Exercise prompt
The entries that follow should be written out exactly.

Supplied records

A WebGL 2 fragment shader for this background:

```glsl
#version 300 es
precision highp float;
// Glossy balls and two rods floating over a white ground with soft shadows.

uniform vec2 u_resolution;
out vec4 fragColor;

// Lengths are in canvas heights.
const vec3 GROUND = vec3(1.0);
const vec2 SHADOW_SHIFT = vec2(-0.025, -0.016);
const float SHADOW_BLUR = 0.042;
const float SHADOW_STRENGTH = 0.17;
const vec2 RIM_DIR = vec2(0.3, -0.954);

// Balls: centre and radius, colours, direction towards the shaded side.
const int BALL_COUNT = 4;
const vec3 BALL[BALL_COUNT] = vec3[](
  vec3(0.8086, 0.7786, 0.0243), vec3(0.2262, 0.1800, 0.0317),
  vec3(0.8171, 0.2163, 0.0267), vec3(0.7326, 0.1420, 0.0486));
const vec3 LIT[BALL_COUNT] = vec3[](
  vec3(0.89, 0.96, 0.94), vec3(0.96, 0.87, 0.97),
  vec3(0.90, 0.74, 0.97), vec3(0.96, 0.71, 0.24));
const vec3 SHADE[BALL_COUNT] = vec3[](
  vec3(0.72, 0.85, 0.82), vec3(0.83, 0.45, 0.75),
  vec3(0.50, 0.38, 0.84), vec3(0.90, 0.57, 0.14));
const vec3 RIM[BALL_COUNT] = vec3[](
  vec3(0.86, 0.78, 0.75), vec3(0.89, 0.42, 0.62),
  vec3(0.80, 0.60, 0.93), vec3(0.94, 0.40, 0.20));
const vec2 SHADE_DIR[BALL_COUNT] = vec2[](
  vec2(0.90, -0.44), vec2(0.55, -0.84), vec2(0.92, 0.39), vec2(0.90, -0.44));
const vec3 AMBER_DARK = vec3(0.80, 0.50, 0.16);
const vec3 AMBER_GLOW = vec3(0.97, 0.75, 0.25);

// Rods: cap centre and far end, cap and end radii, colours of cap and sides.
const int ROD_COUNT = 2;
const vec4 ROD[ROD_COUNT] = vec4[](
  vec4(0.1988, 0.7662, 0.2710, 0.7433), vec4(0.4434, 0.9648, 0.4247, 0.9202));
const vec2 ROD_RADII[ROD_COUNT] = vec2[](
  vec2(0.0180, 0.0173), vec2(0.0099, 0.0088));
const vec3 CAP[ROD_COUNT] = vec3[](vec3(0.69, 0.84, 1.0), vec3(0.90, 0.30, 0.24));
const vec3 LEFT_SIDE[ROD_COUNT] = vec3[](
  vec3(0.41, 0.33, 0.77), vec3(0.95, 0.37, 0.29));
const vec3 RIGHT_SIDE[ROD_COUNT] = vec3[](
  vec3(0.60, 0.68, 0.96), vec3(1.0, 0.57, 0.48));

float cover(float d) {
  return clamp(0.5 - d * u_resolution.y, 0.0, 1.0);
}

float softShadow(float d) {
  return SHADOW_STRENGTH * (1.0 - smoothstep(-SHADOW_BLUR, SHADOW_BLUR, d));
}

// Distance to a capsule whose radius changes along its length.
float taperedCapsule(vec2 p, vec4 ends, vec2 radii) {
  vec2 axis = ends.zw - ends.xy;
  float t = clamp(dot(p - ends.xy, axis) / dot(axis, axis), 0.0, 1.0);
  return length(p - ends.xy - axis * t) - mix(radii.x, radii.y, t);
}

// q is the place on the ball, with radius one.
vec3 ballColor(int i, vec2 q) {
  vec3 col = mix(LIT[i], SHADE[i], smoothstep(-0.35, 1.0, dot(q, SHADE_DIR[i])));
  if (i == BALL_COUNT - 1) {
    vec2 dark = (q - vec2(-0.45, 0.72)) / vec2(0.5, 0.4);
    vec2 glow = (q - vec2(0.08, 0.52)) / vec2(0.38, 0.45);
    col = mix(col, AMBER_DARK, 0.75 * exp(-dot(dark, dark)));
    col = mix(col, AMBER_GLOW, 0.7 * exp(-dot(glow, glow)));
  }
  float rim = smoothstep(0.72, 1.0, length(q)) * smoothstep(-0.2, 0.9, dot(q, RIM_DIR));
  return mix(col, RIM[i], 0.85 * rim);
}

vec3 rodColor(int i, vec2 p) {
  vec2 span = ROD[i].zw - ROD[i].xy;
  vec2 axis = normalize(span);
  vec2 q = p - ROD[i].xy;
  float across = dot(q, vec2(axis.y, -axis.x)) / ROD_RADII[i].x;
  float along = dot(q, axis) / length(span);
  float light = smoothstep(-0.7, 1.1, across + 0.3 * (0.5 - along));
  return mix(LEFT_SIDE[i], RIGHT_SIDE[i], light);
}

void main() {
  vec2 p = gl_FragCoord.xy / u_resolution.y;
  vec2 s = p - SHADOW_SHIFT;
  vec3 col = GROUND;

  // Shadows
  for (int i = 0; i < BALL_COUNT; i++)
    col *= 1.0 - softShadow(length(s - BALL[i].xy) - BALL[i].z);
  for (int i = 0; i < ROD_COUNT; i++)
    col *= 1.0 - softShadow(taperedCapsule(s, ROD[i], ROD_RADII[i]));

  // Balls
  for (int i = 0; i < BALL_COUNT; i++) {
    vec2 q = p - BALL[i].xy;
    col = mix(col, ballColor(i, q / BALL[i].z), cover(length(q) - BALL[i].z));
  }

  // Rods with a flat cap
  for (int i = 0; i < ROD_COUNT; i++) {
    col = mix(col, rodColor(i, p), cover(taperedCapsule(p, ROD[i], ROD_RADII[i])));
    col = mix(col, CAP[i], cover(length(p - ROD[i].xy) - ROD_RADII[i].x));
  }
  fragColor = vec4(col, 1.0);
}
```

Expected answer
A WebGL 2 fragment shader for this background:

```glsl
#version 300 es
precision highp float;
// Glossy balls and two rods floating over a white ground with soft shadows.

uniform vec2 u_resolution;
out vec4 fragColor;

// Lengths are in canvas heights.
const vec3 GROUND = vec3(1.0);
const vec2 SHADOW_SHIFT = vec2(-0.025, -0.016);
const float SHADOW_BLUR = 0.042;
const float SHADOW_STRENGTH = 0.17;
const vec2 RIM_DIR = vec2(0.3, -0.954);

// Balls: centre and radius, colours, direction towards the shaded side.
const int BALL_COUNT = 4;
const vec3 BALL[BALL_COUNT] = vec3[](
  vec3(0.8086, 0.7786, 0.0243), vec3(0.2262, 0.1800, 0.0317),
  vec3(0.8171, 0.2163, 0.0267), vec3(0.7326, 0.1420, 0.0486));
const vec3 LIT[BALL_COUNT] = vec3[](
  vec3(0.89, 0.96, 0.94), vec3(0.96, 0.87, 0.97),
  vec3(0.90, 0.74, 0.97), vec3(0.96, 0.71, 0.24));
const vec3 SHADE[BALL_COUNT] = vec3[](
  vec3(0.72, 0.85, 0.82), vec3(0.83, 0.45, 0.75),
  vec3(0.50, 0.38, 0.84), vec3(0.90, 0.57, 0.14));
const vec3 RIM[BALL_COUNT] = vec3[](
  vec3(0.86, 0.78, 0.75), vec3(0.89, 0.42, 0.62),
  vec3(0.80, 0.60, 0.93), vec3(0.94, 0.40, 0.20));
const vec2 SHADE_DIR[BALL_COUNT] = vec2[](
  vec2(0.90, -0.44), vec2(0.55, -0.84), vec2(0.92, 0.39), vec2(0.90, -0.44));
const vec3 AMBER_DARK = vec3(0.80, 0.50, 0.16);
const vec3 AMBER_GLOW = vec3(0.97, 0.75, 0.25);

// Rods: cap centre and far end, cap and end radii, colours of cap and sides.
const int ROD_COUNT = 2;
const vec4 ROD[ROD_COUNT] = vec4[](
  vec4(0.1988, 0.7662, 0.2710, 0.7433), vec4(0.4434, 0.9648, 0.4247, 0.9202));
const vec2 ROD_RADII[ROD_COUNT] = vec2[](
  vec2(0.0180, 0.0173), vec2(0.0099, 0.0088));
const vec3 CAP[ROD_COUNT] = vec3[](vec3(0.69, 0.84, 1.0), vec3(0.90, 0.30, 0.24));
const vec3 LEFT_SIDE[ROD_COUNT] = vec3[](
  vec3(0.41, 0.33, 0.77), vec3(0.95, 0.37, 0.29));
const vec3 RIGHT_SIDE[ROD_COUNT] = vec3[](
  vec3(0.60, 0.68, 0.96), vec3(1.0, 0.57, 0.48));

float cover(float d) {
  return clamp(0.5 - d * u_resolution.y, 0.0, 1.0);
}

float softShadow(float d) {
  return SHADOW_STRENGTH * (1.0 - smoothstep(-SHADOW_BLUR, SHADOW_BLUR, d));
}

// Distance to a capsule whose radius changes along its length.
float taperedCapsule(vec2 p, vec4 ends, vec2 radii) {
  vec2 axis = ends.zw - ends.xy;
  float t = clamp(dot(p - ends.xy, axis) / dot(axis, axis), 0.0, 1.0);
  return length(p - ends.xy - axis * t) - mix(radii.x, radii.y, t);
}

// q is the place on the ball, with radius one.
vec3 ballColor(int i, vec2 q) {
  vec3 col = mix(LIT[i], SHADE[i], smoothstep(-0.35, 1.0, dot(q, SHADE_DIR[i])));
  if (i == BALL_COUNT - 1) {
    vec2 dark = (q - vec2(-0.45, 0.72)) / vec2(0.5, 0.4);
    vec2 glow = (q - vec2(0.08, 0.52)) / vec2(0.38, 0.45);
    col = mix(col, AMBER_DARK, 0.75 * exp(-dot(dark, dark)));
    col = mix(col, AMBER_GLOW, 0.7 * exp(-dot(glow, glow)));
  }
  float rim = smoothstep(0.72, 1.0, length(q)) * smoothstep(-0.2, 0.9, dot(q, RIM_DIR));
  return mix(col, RIM[i], 0.85 * rim);
}

vec3 rodColor(int i, vec2 p) {
  vec2 span = ROD[i].zw - ROD[i].xy;
  vec2 axis = normalize(span);
  vec2 q = p - ROD[i].xy;
  float across = dot(q, vec2(axis.y, -axis.x)) / ROD_RADII[i].x;
  float along = dot(q, axis) / length(span);
  float light = smoothstep(-0.7, 1.1, across + 0.3 * (0.5 - along));
  return mix(LEFT_SIDE[i], RIGHT_SIDE[i], light);
}

void main() {
  vec2 p = gl_FragCoord.xy / u_resolution.y;
  vec2 s = p - SHADOW_SHIFT;
  vec3 col = GROUND;

  // Shadows
  for (int i = 0; i < BALL_COUNT; i++)
    col *= 1.0 - softShadow(length(s - BALL[i].xy) - BALL[i].z);
  for (int i = 0; i < ROD_COUNT; i++)
    col *= 1.0 - softShadow(taperedCapsule(s, ROD[i], ROD_RADII[i]));

  // Balls
  for (int i = 0; i < BALL_COUNT; i++) {
    vec2 q = p - BALL[i].xy;
    col = mix(col, ballColor(i, q / BALL[i].z), cover(length(q) - BALL[i].z));
  }

  // Rods with a flat cap
  for (int i = 0; i < ROD_COUNT; i++) {
    col = mix(col, rodColor(i, p), cover(taperedCapsule(p, ROD[i], ROD_RADII[i])));
    col = mix(col, CAP[i], cover(length(p - ROD[i].xy) - ROD_RADII[i].x));
  }
  fragColor = vec4(col, 1.0);
}
```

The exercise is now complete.